- Don’t meet a murder suspect on a dark night next to a cliff. You’d think this was obvious—but not to some characters.
- If you murdered and got away with it, there is someone waiting for revenge. If you’re lucky, they’ll throw you out a window. If you’re unlucky, they’ll eat you alive.
Lastly, never investigate the creepy noise. There is no situation where that turns out okay.
I’ve been a fantasy book junkie from a young age—ever since I followed Annie and Jack up the ladder to the magic tree house. Over the years, I’ve picked up a few tricks for how to survive inside them i.e. you have to be a woman to defeat the ring wraith. Enjoy.
- Don’t go on a trip with a druid. They leave with forty and come back with five. The math isn’t good.
- Bring a magic sword. It doesn’t matter if you have no experience fencing, or even if you know which end to use. The magic sword will make sure you survive.
- Don’t leave the path to follow the shiny lights. The dwarves did this in The Hobbit and they almost got devoured by spiders.

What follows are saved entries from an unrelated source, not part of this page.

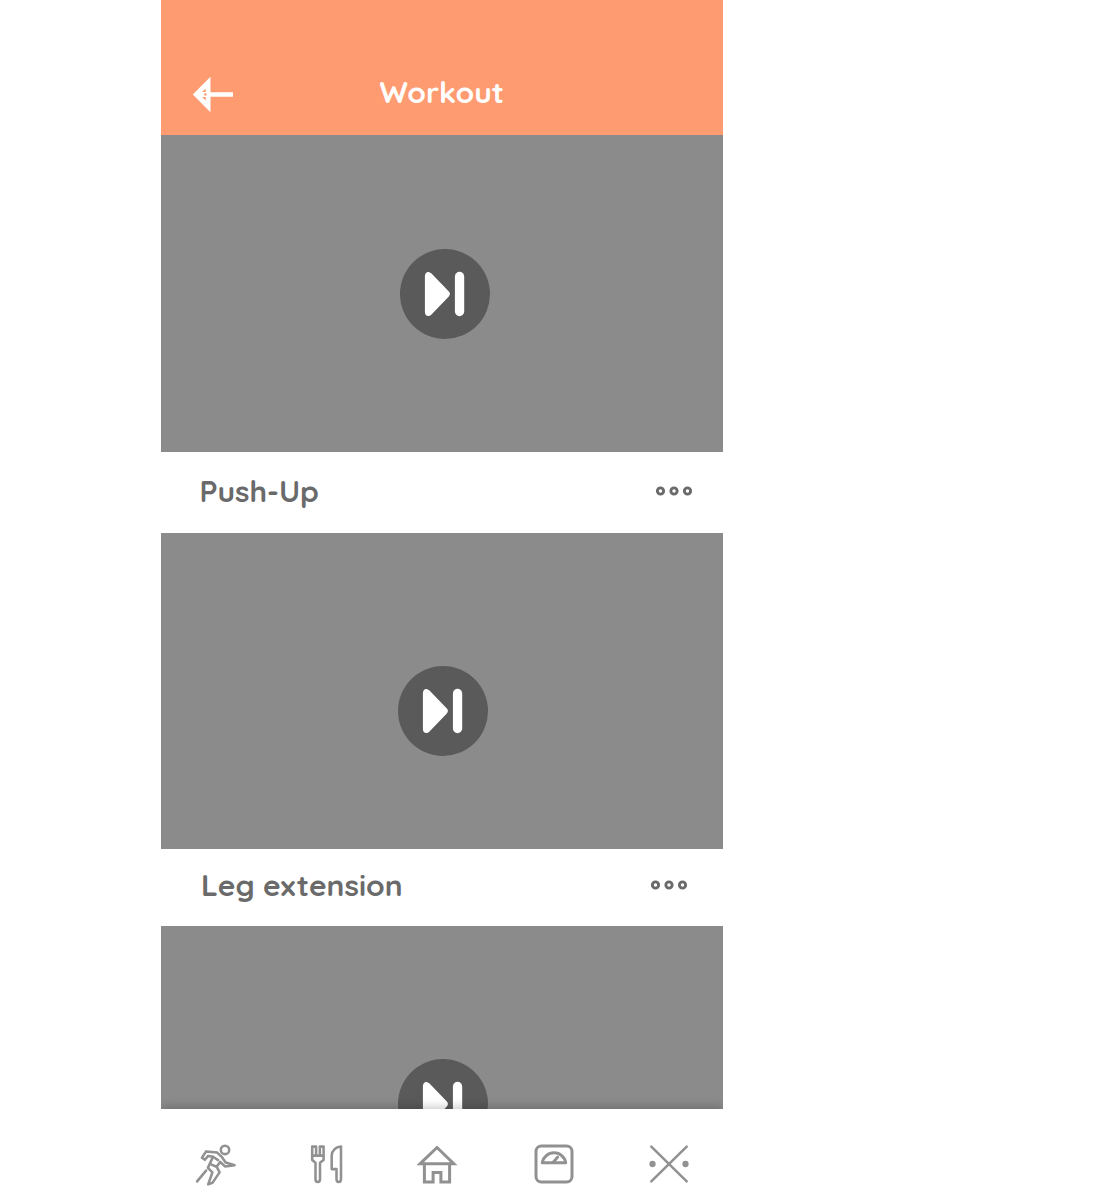
<!DOCTYPE html>
<html lang="en">
<head>
<meta charset="utf-8">
<title>Workout</title>
<link href="https://fonts.googleapis.com/css2?family=Quicksand:wght@600;700&amp;display=swap" rel="stylesheet">
<style>
  :root {
    --page: #ffffff;
    --accent: #ff9b71;
    --on-accent: #ffffff;
    --video: #8b8b8b;
    --play: #5a5a5a;
    --text: #6a6a6a;
    --icon: #919191;
  }
  * { box-sizing: border-box; margin: 0; padding: 0; }
  html, body { width: 1098px; height: 1200px; overflow: hidden; background: var(--page); }
  body { position: relative; font-family: "Quicksand", sans-serif; }
  svg { display: block; overflow: visible; }
  a { color: inherit; text-decoration: none; }

  .screen { position: absolute; left: 160.5px; top: 0; width: 562.5px; height: 1200px; overflow: hidden; background: var(--page); }

  .top-bar { position: relative; height: 135px; background: var(--accent); color: var(--on-accent); }
  .back { position: absolute; left: 33px; top: 78px; }
  .back svg { width: 39px; height: 33px; }
  .top-bar h1 { position: absolute; left: 0; width: 562.5px; top: 73.5px; text-align: center; font-size: 30px; line-height: 37.5px; font-weight: 700; }

  .exercise { position: absolute; left: 0; width: 100%; }
  .exercise-1 { top: 135px; height: 397.5px; }
  .exercise-2 { top: 532.5px; height: 393px; }
  .exercise-3 { top: 925.5px; height: 316.5px; }
  .video { position: relative; height: 316.5px; background: var(--video); }
  .play { position: absolute; left: 237px; top: 133.5px; width: 90px; height: 90px; }
  .exercise-1 .play { left: 239.25px; top: 114px; }
  .play svg { width: 90px; height: 90px; }
  .exercise h2 { position: absolute; left: 40.5px; top: 334.5px; font-size: 30px; line-height: 37.5px; font-weight: 700; color: var(--text); white-space: nowrap; }
  .exercise-1 h2 { left: 39px; top: 337.5px; }
  .more { position: absolute; left: 490.5px; top: 346.5px; }
  .exercise-1 .more { left: 495px; top: 349.5px; }
  .more svg { width: 36px; height: 12px; }

  .tab-bar { position: absolute; left: 0; top: 1108.5px; width: 100%; height: 91.5px; background: var(--page); box-shadow: 0 -2px 9px rgba(0, 0, 0, .22); }
  .tab { position: absolute; top: 34.5px; }
  .tab svg { width: 42px; height: 42px; fill: none; stroke: var(--icon); stroke-width: 2; stroke-linejoin: round; stroke-linecap: round; }
  .tab .solid { fill: var(--icon); stroke: none; }
  .tab-workout { left: 34.5px; }
  .tab-meals { left: 144px; }
  .tab-home { left: 255.75px; }
  .tab-weight { left: 372px; }
  .tab-tools { left: 487.5px; }
  .tab-tools svg { stroke-width: 1.7; }
  .tab-workout svg, .tab-meals svg { stroke-width: 1.7; }
  .tab-home svg { stroke-linejoin: miter; }
</style>
</head>
<body>
<svg width="0" height="0" style="position:absolute" aria-hidden="true">
  <defs>
    <g id="play-button">
      <circle cx="30" cy="30" r="30" fill="var(--play)"/>
      <path d="M16.6 18.2C16.6 15.2 19 14.3 21 16.4L32.4 28.2C33.6 29.4 33.6 30.6 32.4 31.8L21 43.6C19 45.7 16.6 44.8 16.6 41.8Z" fill="#fff"/>
      <rect x="36.6" y="15.2" width="6.2" height="29.6" rx="3.1" fill="#fff"/>
    </g>
    <g id="more-dots" fill="none" stroke="var(--text)" stroke-width="1.9">
      <circle cx="3" cy="4" r="2.1"/>
      <circle cx="12" cy="4" r="2.1"/>
      <circle cx="21" cy="4" r="2.1"/>
    </g>
  </defs>
</svg>

<main class="screen">
  <header class="top-bar">
    <a class="back" href="#" aria-label="Back">
      <svg viewBox="0 0 26 22">
        <path d="M-.8 11L11 -.8V22.8Z" fill="#fff"/>
        <path d="M10 11H26" stroke="#fff" stroke-width="3"/>
        <path d="M5.4 9.4L7.8 7V9.4ZM5.4 12.6L7.8 15V12.6Z" fill="var(--accent)"/>
        <circle cx="7.6" cy="11" r=".8" fill="var(--accent)"/>
      </svg>
    </a>
    <h1>Workout</h1>
  </header>

  <article class="exercise exercise-1">
    <div class="video">
      <a class="play" href="#" aria-label="Play Push-Up"><svg viewBox="0 0 60 60"><use href="#play-button"/></svg></a>
    </div>
    <h2>Push-Up</h2>
    <a class="more" href="#" aria-label="More options"><svg viewBox="0 0 24 8"><use href="#more-dots"/></svg></a>
  </article>

  <article class="exercise exercise-2">
    <div class="video">
      <a class="play" href="#" aria-label="Play Leg extension"><svg viewBox="0 0 60 60"><use href="#play-button"/></svg></a>
    </div>
    <h2>Leg extension</h2>
    <a class="more" href="#" aria-label="More options"><svg viewBox="0 0 24 8"><use href="#more-dots"/></svg></a>
  </article>

  <article class="exercise exercise-3">
    <div class="video">
      <a class="play" href="#" aria-label="Play next exercise"><svg viewBox="0 0 60 60"><use href="#play-button"/></svg></a>
    </div>
  </article>

  <nav class="tab-bar" aria-label="Sections">
    <a class="tab tab-workout" href="#" aria-label="Workout">
      <svg viewBox="0 0 28 28">
        <circle cx="20" cy="4.6" r="2.8"/>
        <path d="M4.6 9.8L7.4 5.6L14.8 6.4L18 9.4L20.4 13L26.4 14.8L20 15.6L16.8 12.6L14.4 15.8L16.4 19.6L11.6 26.6L8.8 27.6L11.6 19.6L8.6 16.6L12 9.2L8.8 8.6L6.6 11.2Z"/>
        <path d="M12 9.2L15.4 11.4M11 14.4L14.4 15.8M7.4 18.4L1.4 25.6"/>
      </svg>
    </a>
    <a class="tab tab-meals" href="#" aria-label="Meals">
      <svg viewBox="0 0 28 28">
        <path d="M4.8 2.4V11.4L7 13.2V24.2Q7 26 8.5 26T10 24.2V13.2L12.4 11.4V2.4M4.8 8.4H12.4M7.4 2.4V8.2M9.9 2.4V8.2M4.8 2.4H7.4M9.9 2.4H12.4"/>
        <path d="M24 2.4V24Q24 26 22.5 26T21 24V17.4H17.8V8.6Q18.2 3 24 2.4Z"/>
      </svg>
    </a>
    <a class="tab tab-home" href="#" aria-label="Home">
      <svg viewBox="0 0 28 28">
        <path d="M2.8 13.8L14 3L25.2 13.8Z"/>
        <path d="M5.6 14V26H11.4V19.6H16.6V26H22.4V14"/>
      </svg>
    </a>
    <a class="tab tab-weight" href="#" aria-label="Weight">
      <svg viewBox="0 0 28 28">
        <rect x="2" y="2" width="24" height="24" rx="3.6"/>
        <path d="M6.2 13.2A7.9 7.9 0 0 1 21.8 13.2Z"/>
        <path d="M13.4 13L16.4 9.4"/>
      </svg>
    </a>
    <a class="tab tab-tools" href="#" aria-label="Tools">
      <svg viewBox="0 0 28 28">
        <path d="M2.2 2.4L25.8 25.6M25.8 2.4L2.2 25.6"/>
        <circle class="solid" cx="3" cy="14" r="2.1"/>
        <circle class="solid" cx="25" cy="14" r="2.1"/>
      </svg>
    </a>
  </nav>
</main>
</body>
</html>
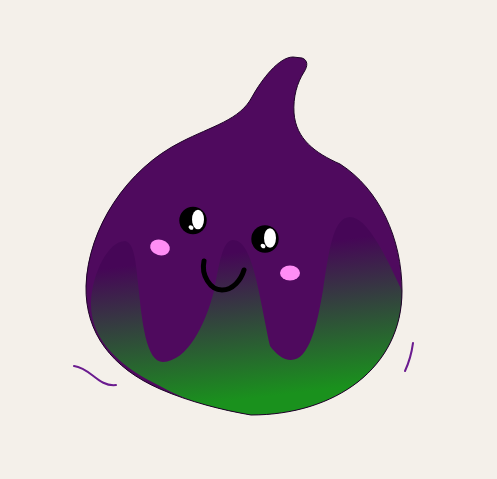
<!DOCTYPE html>
<html lang="en">
<head>
<meta charset="utf-8">
<title>Happy fig</title>
<style>
:root {
  --paper: #f4f0ea;
  --skin: #4f0a5e;
  --skin-shade: #460657;
  --leaf: #1a911d;
  --outline: #1e0328;
  --blush: #ff8df5;
  --motion: #6a1b8f;
  --ink: #000;
  --shine: #fff;
}
html, body { margin: 0; height: 100%; overflow: hidden; background: var(--paper); }
svg { display: block; width: 497px; height: 479px; }
.skin { fill: var(--skin); }
.outline { fill: none; stroke: var(--outline); stroke-width: 1; }
.fade-top { stop-color: var(--skin-shade); }
.fade-bottom { stop-color: var(--leaf); }
.ink { fill: var(--ink); }
.shine { fill: var(--shine); }
.blush { fill: var(--blush); }
.smile { fill: none; stroke: var(--ink); stroke-width: 5; stroke-linecap: round; }
.motion { fill: none; stroke: var(--motion); stroke-width: 2; stroke-linecap: round; }
</style>
</head>
<body>
<svg viewBox="0 0 497 479" role="img" aria-label="Smiling purple fig with a green base">
  <defs>
    <path id="fig-body" d="M252 97C262 79 279 57 293 57L302 58C308 60 308 66 304 72C297 83 293 97 294 113C296 139 315 153 340 164C379 189 402 238 402 291C402 368 335 415 251 415C222 410 190 402 160 389C112 368 85 333 86 286C88 228 127 169 181 142C212 126 240 120 252 97Z"/>
    <clipPath id="fig-clip"><use href="#fig-body"/></clipPath>
    <linearGradient id="ripening" gradientUnits="userSpaceOnUse" x1="238" y1="252" x2="256" y2="398">
      <stop class="fade-top" offset="0"/>
      <stop class="fade-bottom" offset="1"/>
    </linearGradient>
    <g id="eye">
      <circle class="ink" r="13.7"/>
      <ellipse class="shine" cx="5" cy="-1" rx="6" ry="9.8"/>
      <ellipse class="shine" cx="-2" cy="7" rx="2.6" ry="2" transform="rotate(35 -2 7)"/>
    </g>
  </defs>

  <g id="fig">
    <use class="skin" href="#fig-body"/>
    <path id="green-base" clip-path="url(#fig-clip)" fill="url(#ripening)" d="M91 302C92 274 108 241 125 241C134 242 136 262 138 283C142 322 146 362 163 362C187 361 205 326 214 291C219 266 222 240 233 240C252 240 258 288 270 346C276 354 283 360 291 360C309 360 317 326 323 290C329 251 333 217 350 217C367 217 385 254 402 291L408 420H251C222 411 190 403 160 386C123 368 90 342 91 302Z"/>
    <use class="outline" href="#fig-body"/>
  </g>

  <g id="face">
    <use href="#eye" x="193" y="220.500"/>
    <use href="#eye" x="265" y="239"/>
    <ellipse class="blush" cx="160" cy="247.500" rx="10" ry="7.800" transform="rotate(15 160 247.500)"/>
    <ellipse class="blush" cx="290" cy="273" rx="10" ry="7.600"/>
    <path class="smile" d="M204 261C201 275 210 290 222 290C233 290 241 280 244 270"/>
  </g>

  <g id="motion-lines">
    <path class="motion" d="M74 366C91 368 98 387 116 385"/>
    <path class="motion" d="M413 343Q411 358 405 371"/>
  </g>
</svg>
</body>
</html>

- Never go underground. Underground has dragons, gnomes, and balrogs. None of which are fun to meet.
- One protagonist is equal to ten antagonists. If you think you’re outnumbered, you’re not. Note: This only works for minions and flunkies, not for the dark lord.
- Never go into the forest. It’s called the Forbidden Forest for a reason. There are giant spiders in there (see tip three).
- Don’t assume someone is dead until you’ve seen their dismembered body. In fantasy books, falling off cliffs and getting impaled with a spear are minor inconveniences.
If you follow these tips, you should be fine. Simply pick the last place you’d want to go and start heading towards it.